Daja and her instructor Frostpine leave their home at Winding Circle, so Daja might be exposed to other smiths and metalworkers in the world, both magical and mundane. They find themselves the guests of one of Frostpine’s friends and his family, the Bancanours. Frostpine assists the local police mage on tracking down the person responsible for creating forgeries of the local currency and Daja stumbles upon the innate magic of the two Bancanour twin girls, Nia and Jory. As was set up in previous books, the responsibility of initial training and locating instructors for the young mages falls on Daja’s shoulders.
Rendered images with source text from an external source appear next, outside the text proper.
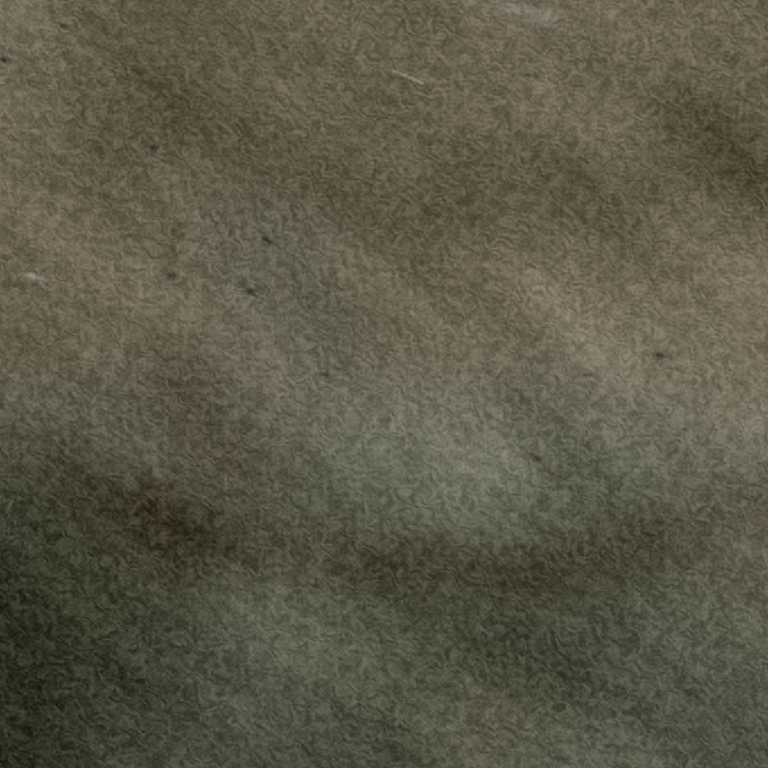
A WebGL 2 fragment shader for this texture:

```glsl
#version 300 es
precision highp float;
// Weathered olive-brown plaster: diagonal stains, a dark sagging band, fine fibrous grain and flecks.
uniform vec2 u_resolution;
out vec4 fragColor;

const vec3 DARK = vec3(0.21, 0.20, 0.14);
const vec3 LIGHT = vec3(0.47, 0.45, 0.39);
const vec3 BROWN_SHIFT = vec3(0.012, -0.003, -0.010);
const vec3 GREEN_SHIFT = vec3(-0.020, 0.006, 0.004);
const vec3 PALE = vec3(0.56, 0.54, 0.49);
const vec3 FLECK = vec3(0.17, 0.15, 0.11);
const float STREAK_ANGLE = -0.62;
const int FLECK_COUNT = 18;

float hash(vec2 p) {
  return fract(sin(dot(p, vec2(127.1, 311.7))) * 43758.5453);
}

float noise(vec2 p) {
  vec2 cell = floor(p);
  vec2 f = fract(p);
  f = f * f * (3.0 - 2.0 * f);
  float low = mix(hash(cell), hash(cell + vec2(1, 0)), f.x);
  float high = mix(hash(cell + vec2(0, 1)), hash(cell + vec2(1, 1)), f.x);
  return mix(low, high, f.y);
}

// Layered noise centred on zero.
float fbm(vec2 p) {
  float sum = 0.0;
  float weight = 0.5;
  for (int i = 0; i < 5; i++) {
    sum += weight * (noise(p) - 0.5);
    p = mat2(1.6, 1.2, -1.2, 1.6) * p + 7.3;
    weight *= 0.5;
  }
  return sum;
}

vec2 rotate(vec2 p, float angle) {
  float c = cos(angle);
  float s = sin(angle);
  return vec2(c * p.x + s * p.y, c * p.y - s * p.x);
}

// Soft elliptical spot, 1 at its centre.
float spot(vec2 p, vec2 centre, vec2 radius, float angle) {
  vec2 d = rotate(p - centre, angle) / radius;
  return exp(-dot(d, d));
}

float segmentDistance(vec2 p, vec2 a, vec2 b) {
  vec2 along = b - a;
  float t = clamp(dot(p - a, along) / dot(along, along), 0.0, 1.0);
  return length(p - a - along * t);
}

// Short curling fibres: stretched noise on bent coordinates.
float fibreGrain(vec2 p) {
  vec2 bend = vec2(noise(p * 75.0), noise(p * 75.0 + 31.0)) - 0.5;
  vec2 q = rotate(p + bend * 0.014, STREAK_ANGLE);
  float fibres = noise(q * vec2(135.0, 235.0)) - 0.5;
  float dust = noise(p * 340.0 + 11.0) - 0.5;
  return fibres * 0.48 + dust * 0.34;
}

// Large light and dark areas.
float stainTone(vec2 p) {
  float lower = mix(0.16, 0.58, p.x);
  float upper = mix(0.66, 0.84, p.x);
  float tone = mix(lower, upper, smoothstep(0.0, 0.75, p.y));
  tone += 0.75 * fbm(rotate(p, STREAK_ANGLE) * vec2(3.0, 10.0) + 4.0);
  tone += 0.70 * fbm(p * 4.0 + 19.0);
  tone -= 0.24 * spot(p, vec2(0.90, 0.84), vec2(0.16, 0.08), STREAK_ANGLE);
  tone -= 0.22 * spot(p, vec2(0.36, 0.78), vec2(0.34, 0.09), -0.75);
  tone += 0.20 * spot(p, vec2(0.36, 0.18), vec2(0.13, 0.07), STREAK_ANGLE);
  return tone;
}

// Sagging dark band with ragged edges.
float darkBand(vec2 p) {
  float centre = 0.27 + 0.45 * (p.x - 0.55) * (p.x - 0.55);
  float offset = (p.y - centre + 0.16 * fbm(p * 6.0)) / 0.05;
  return exp(-offset * offset) * (0.7 + 0.9 * fbm(p * 5.0 + 40.0));
}

void main() {
  vec2 p = gl_FragCoord.xy / u_resolution.y;

  // Stains, band and tint
  float band = darkBand(p);
  float tone = stainTone(p) - 0.36 * band;
  float green = 1.0 - smoothstep(0.25, 0.85, p.y + 0.2 * p.x + 1.1 * fbm(p * 3.0 + 60.0));
  green *= 1.0 - 0.7 * clamp(band, 0.0, 1.0);
  vec3 color = mix(DARK, LIGHT, clamp(tone, -0.1, 1.15));
  color += mix(BROWN_SHIFT, GREEN_SHIFT, green);

  // Scattered flecks, mostly dark
  for (int i = 0; i < FLECK_COUNT; i++) {
    float id = float(i);
    vec2 centre = vec2(hash(vec2(id, 3.0)), hash(vec2(id, 8.0)));
    float size = mix(0.004, 0.011, hash(vec2(id, 5.0)));
    float angle = -0.35 + 0.5 * (hash(vec2(id, 6.0)) - 0.5);
    float ragged = 1.0 + 1.4 * fbm(p * 90.0);
    float mask = spot(p, centre, vec2(size, size * 0.42) * ragged, angle);
    bool pale = i == 0;
    color = mix(color, pale ? PALE : FLECK, mask * (pale ? 0.9 : 0.6));
  }

  // Pale scuffs near the top edge
  float wear = 0.5 + 1.5 * fbm(p * 30.0);
  float scuff = 1.0 - smoothstep(0.003, 0.016, segmentDistance(p, vec2(0.60, 1.005), vec2(0.72, 0.975)));
  float scratch = 1.0 - smoothstep(0.0005, 0.0035, segmentDistance(p, vec2(0.512, 0.908), vec2(0.550, 0.892)));
  color = mix(color, PALE, clamp(max(scuff, scratch) * wear, 0.0, 0.8));

  color += fibreGrain(p) * (LIGHT - DARK);
  fragColor = vec4(clamp(color, 0.0, 1.0), 1.0);
}
```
However, she is distracted by aiding local fireman Ben in putting out a series of fires in the town. Daja and Ben both believe the fires are being set intentionally, and Daja must find the culprit before tragedy strikes.
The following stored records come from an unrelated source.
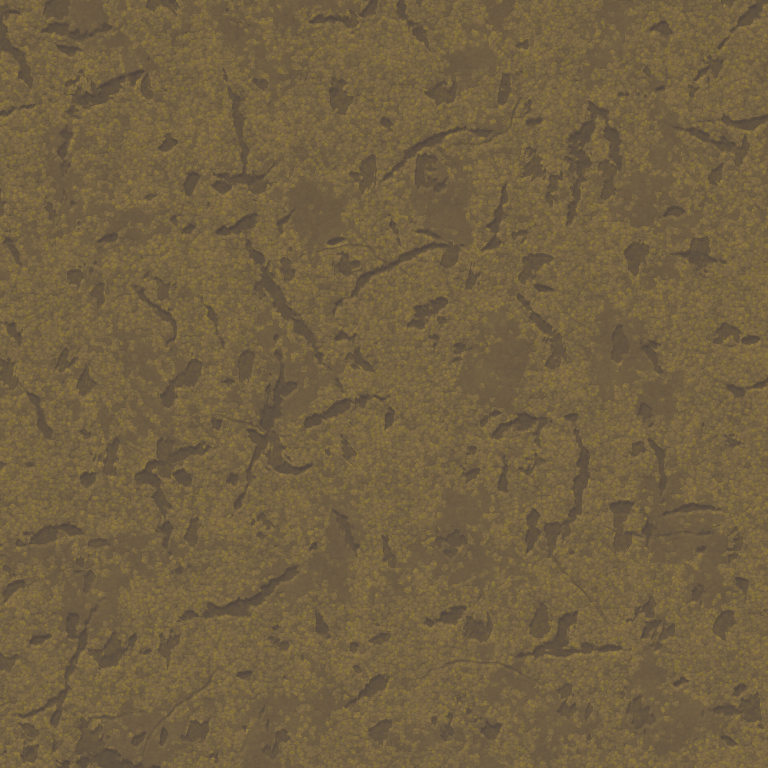
Give the GLSL for this texture, as a three.js fragment shader.

```glsl
varying vec2 vUv;

const vec3 DARK_SOIL = vec3(0.325, 0.28, 0.237);
const vec3 PALE_SOIL = vec3(0.56, 0.468, 0.285);
const vec3 OCHRE_SHIFT = vec3(0.015, 0.022, -0.045);
const float GROUND_TONE = 0.60;
const float GROOVE_TONE = 0.20;
const float BARE_TONE = 0.43;
const float GROOVE_EDGE = 0.0024;
const float GROOVE_RAGGED = 1.1;
const float WARP = 0.016;
const float FINE_GRAINS = 235.0;
const float COARSE_GRAINS = 135.0;
const float GRAIN_CONTRAST = 0.42;
const float RELIEF = 0.17;
const vec2 LIGHT = vec2(-0.0015, 0.0045);

vec3 hash3(vec2 p) {
  vec3 q = fract(p.xyx * vec3(0.1031, 0.1030, 0.0973));
  q += dot(q, q.yxz + 33.33);
  return fract((q.xxy + q.yzz) * q.zyx);
}

mat2 turn(float a) {
  float c = cos(a), s = sin(a);
  return mat2(c, -s, s, c);
}

// Layered sines, each layer turned and bent by the last
float waves(vec2 p) {
  float sum = 0.0, amp = 0.5;
  mat2 spin = 1.7 * turn(2.4);
  for (int i = 0; i < 6; i++) {
    p = spin * p + vec2(1.7, 4.3);
    p += 0.45 * sin(p.yx);
    sum += amp * sin(p.x) * sin(p.y);
    amp *= 0.62;
  }
  return sum;
}

// Cellular grains: offset to nearest centre, distance, random id
vec4 grains(vec2 p) {
  vec2 cell = floor(p);
  vec4 nearest = vec4(0.0, 0.0, 9.0, 0.0);
  for (int y = -1; y <= 1; y++) {
    for (int x = -1; x <= 1; x++) {
      vec2 id = cell + vec2(x, y);
      vec3 h = hash3(id);
      vec2 d = p - id - h.xy;
      float r = length(d);
      if (r < nearest.z) nearest = vec4(d, r, h.z);
    }
  }
  return nearest;
}

// Curved, tapered gouges scattered one per grid cell
float gouges(vec2 p, float ragged, float grid, float reach, float width, float chance) {
  vec2 cell = floor(p * grid);
  float depth = 0.0;
  for (int y = -1; y <= 1; y++) {
    for (int x = -1; x <= 1; x++) {
      vec2 id = cell + vec2(x, y);
      vec3 place = hash3(id + grid * 7.0);
      vec3 form = hash3(id + grid * 13.0 + 51.0);
      float angle = 0.3 + 1.1 * (form.x - 0.5) + 1.5 * step(0.72, form.y);
      vec2 d = turn(angle) * (p - (id + 0.15 + 0.7 * place.xy) / grid);
      float halfLength = reach * mix(0.45, 1.0, form.z);
      float w = width * mix(0.5, 1.0, fract(form.x * 7.0));
      float t = d.x / halfLength;
      float bend = 0.5 * halfLength * (fract(form.y * 9.0) - 0.5);
      float dist = abs(d.y + bend * t * t) + w * (t * t - 1.0 + GROOVE_RAGGED * ragged);
      float cut = 1.0 - smoothstep(-GROOVE_EDGE, GROOVE_EDGE, dist);
      depth = max(depth, cut * step(place.z, chance));
    }
  }
  return depth;
}

// All hollows: long cracks, short gouges, pits, hairlines, worn patches
float hollows(vec2 p) {
  float ragged = waves(p * 75.0);
  vec2 q = p + WARP * vec2(waves(p * 13.0), waves(p * 13.0 + 40.0));
  float depth = gouges(q, ragged, 4.6, 0.125, 0.0105, 0.72);
  depth = max(depth, gouges(q, ragged, 8.0, 0.055, 0.0085, 0.55));
  depth = max(depth, gouges(q, ragged, 15.0, 0.021, 0.0085, 0.33));
  depth = max(depth, 0.7 * gouges(q, ragged, 5.3, 0.08, 0.0018, 0.4));
  float worn = waves(p * 22.0) + 0.15 * ragged;
  return max(depth, 0.75 * smoothstep(0.5, 0.58, worn));
}

// Lit dome of one grain
float dome(vec4 grain) {
  return 0.42 - grain.z + 0.45 * dot(grain.xy, normalize(LIGHT)) + 0.75 * (grain.w - 0.5);
}

void main() {
  vec2 p = vUv + 3.0;
  float depth = hollows(p);
  float relief = hollows(p + LIGHT) - depth;

  // Grains thin out over bare soil and inside hollows
  vec4 fine = grains(p * FINE_GRAINS);
  vec4 coarse = grains(p * COARSE_GRAINS + 17.0);
  float bare = smoothstep(0.05, 0.6, waves(p * 11.0 + 9.0) + 0.25 * waves(p * 60.0));
  float cover = smoothstep(-0.1, 0.25, coarse.w - 0.9 * bare) * (1.0 - 0.85 * depth);
  float grit = 0.6 * dome(fine) + 0.5 * dome(coarse);

  float tone = mix(BARE_TONE, GROUND_TONE, cover);
  tone += GRAIN_CONTRAST * grit * mix(0.3, 1.0, cover);
  tone += 0.09 * waves(p * 30.0);
  tone = mix(tone, GROOVE_TONE + 0.12 * grit + 0.06 * waves(p * 50.0), 0.88 * depth);
  tone += RELIEF * relief;

  // Some grains lean to ochre, the soil between stays brown
  float ochre = cover * smoothstep(0.55, 0.95, fine.w) * (1.0 - smoothstep(0.3, 0.7, fine.z));
  vec3 color = mix(DARK_SOIL, PALE_SOIL, clamp(tone, -0.1, 1.15));
  color += OCHRE_SHIFT * (ochre - 0.08);
  gl_FragColor = vec4(color, 1.0);
}
```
Overall, this one was fine. I enjoyed Daja as an instructor. Her two young students, though twins, approach magic in nearly opposite ways, and Daja struggles to meet both of them where they are. It was enjoyable to work through that struggle with Daja and to see her come out a stronger person for it. Unlike in the first two books of this series though, Daja’s students’ magic does not play a big role in any of the major plot points which feels like a missed opportunity to further explore and expand on magic. Pierce does build out the world a little more with some discussion of the various deities and religious beliefs, but she stops just short of diving into the real impact of those beliefs.
I also really enjoyed the idea of the antagonist of the novel having a hero or guardian angel complex. An interesting idea to float to young readers in order to explore the nuance of intentions versus impact, but there weren’t enough moments with the antagonists’ thoughts to find that nuance.
This book, overall, felt like Pierce was trying to correct for the violence of the first two books but let the pendulum swing too far the other way. It felt like there were hardly any stakes in this book which is odd considering that the characters were dealing with fire after fire. Sure, Pierce discusses the effects of surviving a fire such as coughing and suffering from damaged lungs, but everything is brushed over with broad strokes. To go from literally ripping a person into shreds and having their blood splatter walls in the first book, to growing vines and thorns so strong and sharp that they pierce through a man and kill him to the lack of violence and gore in this book felt out of place.